Rethinking China

I just got back from a great conference in Singapore. A central theme of the conference was that China (and Asia in general with substantial US help) isn’t ‘rising’ anymore, it has risen (again), and that the US and much of the rest of the world hasn’t recognized this yet. This makes sense. China has risen economically with India is soon to follow and it will require a big rethink in terms of how we manage the world (the UN, IMF, etc.).

However, China’s continued success(even at this juncture) may not be a good assumption. This map provides a hint as to why.

It’s a pretty simple map. It shows that the world is divided into two network ecosystems. The world and China (Russia’s network is a rounding error on the others). Why does this matter? This network map is likely a great proxy for a map AI ecosystems. Let’s dig into this a bit:

  • AIs will soon become the most valuable part of every product and service we produce globally.
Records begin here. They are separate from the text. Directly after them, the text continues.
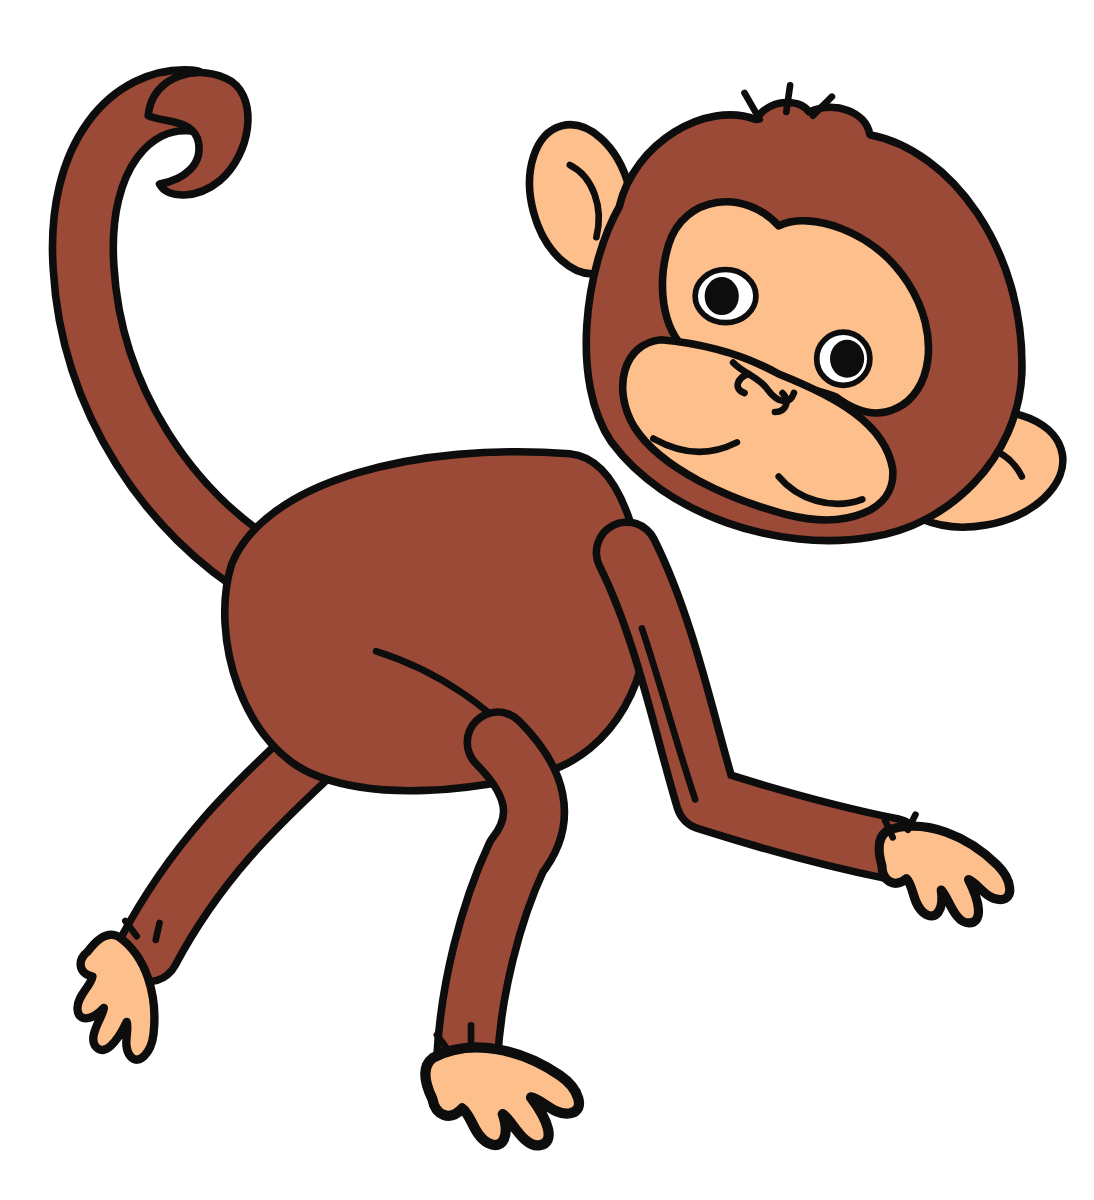
<!DOCTYPE html>
<html lang="en">
<head>
<meta charset="utf-8">
<title>Walking Monkey</title>
<style>
:root{
  --fur:#9b4a37;
  --skin:#fdbf8b;
  --line:#0d0d0d;
  --eye:#ffffff;
  --bg:#ffffff;
}
html,body{margin:0;padding:0;overflow:hidden;background:var(--bg);}
.canvas{width:1094px;height:1200px;display:block;}
.fur{fill:var(--fur);stroke:var(--line);stroke-width:4;stroke-linejoin:round;}
.skin{fill:var(--skin);stroke:var(--line);stroke-width:4;stroke-linejoin:round;}
.limb-outline{fill:none;stroke:var(--line);stroke-width:36;stroke-linecap:round;stroke-linejoin:round;}
.limb-fill{fill:none;stroke:var(--fur);stroke-width:28;stroke-linecap:round;stroke-linejoin:round;}
.detail{fill:none;stroke:var(--line);stroke-width:3.5;stroke-linecap:round;stroke-linejoin:round;}
</style>
</head>
<body>
<svg class="canvas" viewBox="0 0 576 630" xmlns="http://www.w3.org/2000/svg" role="img" aria-label="Cartoon monkey walking on all fours">
  <defs>
    <path id="hand-shape" d="M0,0 C14,-10 34,-8 50,0 C58,4 62,12 56,14 C50,16 44,10 40,10 C48,18 52,26 46,28 C40,30 34,20 30,18 C34,26 32,32 26,30 C20,28 18,20 14,18 C10,24 4,22 2,16 C-2,10 -4,4 0,0 Z"/>
  </defs>

  <g id="tail">
    <path class="limb-outline" d="M140,300 C90,270 48,210 44,140 C40,80 70,50 100,52"/>
    <path class="limb-fill" d="M140,300 C90,270 48,210 44,140 C40,80 70,50 100,52"/>
    <path class="fur" d="M78,60 C80,38 106,32 122,42 C136,52 132,80 116,94 C104,104 88,104 84,96 C96,94 108,86 104,72 C100,62 88,64 78,60 Z"/>
  </g>

  <g id="back-leg">
    <path class="limb-outline" d="M180,380 C150,410 110,440 78,500"/>
    <path class="limb-fill" d="M180,380 C150,410 110,440 78,500"/>
    <use href="#hand-shape" class="skin" transform="translate(62,492) rotate(70) scale(1.1)"/>
    <path class="detail" d="M72,492 l-6,-8 M82,494 l2,-9"/>
  </g>

  <g id="torso">
    <path class="fur" d="M122,296 C140,252 220,232 300,238 C322,240 334,270 340,310 C346,356 322,396 286,406 C246,416 200,420 168,408 C128,394 110,334 122,296 Z"/>
    <path class="detail" d="M198,342 C230,352 260,372 280,398"/>
  </g>

  <g id="front-leg">
    <path class="limb-outline" d="M262,390 C282,410 288,430 272,450 C258,480 248,520 246,556"/>
    <path class="limb-fill" d="M262,390 C282,410 288,430 272,450 C258,480 248,520 246,556"/>
    <use href="#hand-shape" class="skin" transform="translate(228,556) rotate(8) scale(1.35)"/>
    <path class="detail" d="M236,552 l-6,-8 M248,548 l0,-9"/>
  </g>

  <g id="arm">
    <path class="limb-outline" d="M330,290 C350,330 360,380 372,420 C410,432 440,440 470,446"/>
    <path class="limb-fill" d="M330,290 C350,330 360,380 372,420 C410,432 440,440 470,446"/>
    <path class="detail" d="M338,330 C348,360 356,390 366,420"/>
    <use href="#hand-shape" class="skin" transform="translate(468,436) rotate(18) scale(1.2)"/>
    <path class="detail" d="M470,440 l-4,-9 M478,436 l4,-8"/>
  </g>

  <g id="head">
    <ellipse class="skin" cx="306" cy="104" rx="26" ry="40" transform="rotate(-15 306 104)"/>
    <path class="detail" d="M300,86 C312,92 318,108 314,124"/>
    <ellipse class="skin" cx="514" cy="246" rx="46" ry="30" transform="rotate(-10 514 246)"/>
    <path class="detail" d="M496,240 C512,230 530,234 538,250"/>
    <path class="fur" d="M326,108 C334,74 372,52 398,62 C404,52 420,50 426,58 C440,52 456,58 458,70 C500,78 540,130 538,196 C536,240 500,276 458,282 C410,290 350,270 322,232 C300,200 308,140 326,108 Z"/>
    <path class="detail" d="M400,62 l-8,-14 M414,58 l2,-14 M428,60 l10,-10"/>
    <path class="skin" d="M352,128 C360,102 392,98 410,118 C426,110 460,120 478,148 C496,176 490,206 472,214 C460,220 448,214 440,208 C420,200 380,196 362,184 C348,172 346,148 352,128 Z"/>
    <path class="skin" d="M348,178 C370,180 392,186 410,196 C440,208 466,222 470,246 C472,268 446,278 414,270 C384,262 348,246 334,224 C322,204 328,180 348,178 Z"/>
    <ellipse fill="var(--eye)" stroke="var(--line)" stroke-width="3" cx="382" cy="155" rx="16" ry="14"/>
    <ellipse fill="var(--line)" cx="380" cy="155" rx="9" ry="10"/>
    <ellipse fill="var(--eye)" stroke="var(--line)" stroke-width="3" cx="444" cy="188" rx="14" ry="14"/>
    <ellipse fill="var(--line)" cx="446" cy="188" rx="9" ry="10"/>
    <path class="detail" d="M386,190 C392,196 400,198 404,204 C410,212 416,212 418,206"/>
    <path class="detail" d="M394,196 c-6,2 -8,8 -2,10 M412,206 c4,4 2,10 -4,10"/>
    <path class="detail" d="M344,230 C362,240 376,238 388,232"/>
    <path class="detail" d="M410,250 C420,262 438,268 454,262"/>
  </g>
</svg>
</body>
</html>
The opposite holds true: if you don’t produce AIs, you will suffer.
  • The production of AIs will require vast pools of real time data, billions of years in human training, and massive computational resources. In short, the bigger the network, the better the AI (social networks and search engines are providing the bootstrap for these ecosystems right now).
  • These AIs will be produced as stand alone products, they will be closely intertwined. Further, they will be constantly learning (endless and rapid iterative improvement) to tighten their fit to the populations they serve.

So, what does this mean? Initial conditions matter. China isn’t part of the early work being done on the global AI ecosystem and that absence will cost them since the vast majority of the world’s potential for economic growth exists outside of the developed economies like China.

  • China will rapidly fall behind the rest of the world in the race to build AIs. Bigger data sets. More localized data. More training. More platform lock in.
  • The AIs (products and services) that China produces will become increasingly incompatible with global products and services, making them less valuable/unsaleable.
  • China’s share of the global economy will fall and India’s (as a member of the larger global network) will zoom.

PS: This analysis is very early. Good odds it will be fairly evident in a decade.

Show your support

Clapping shows how much you appreciated John Robb’s story.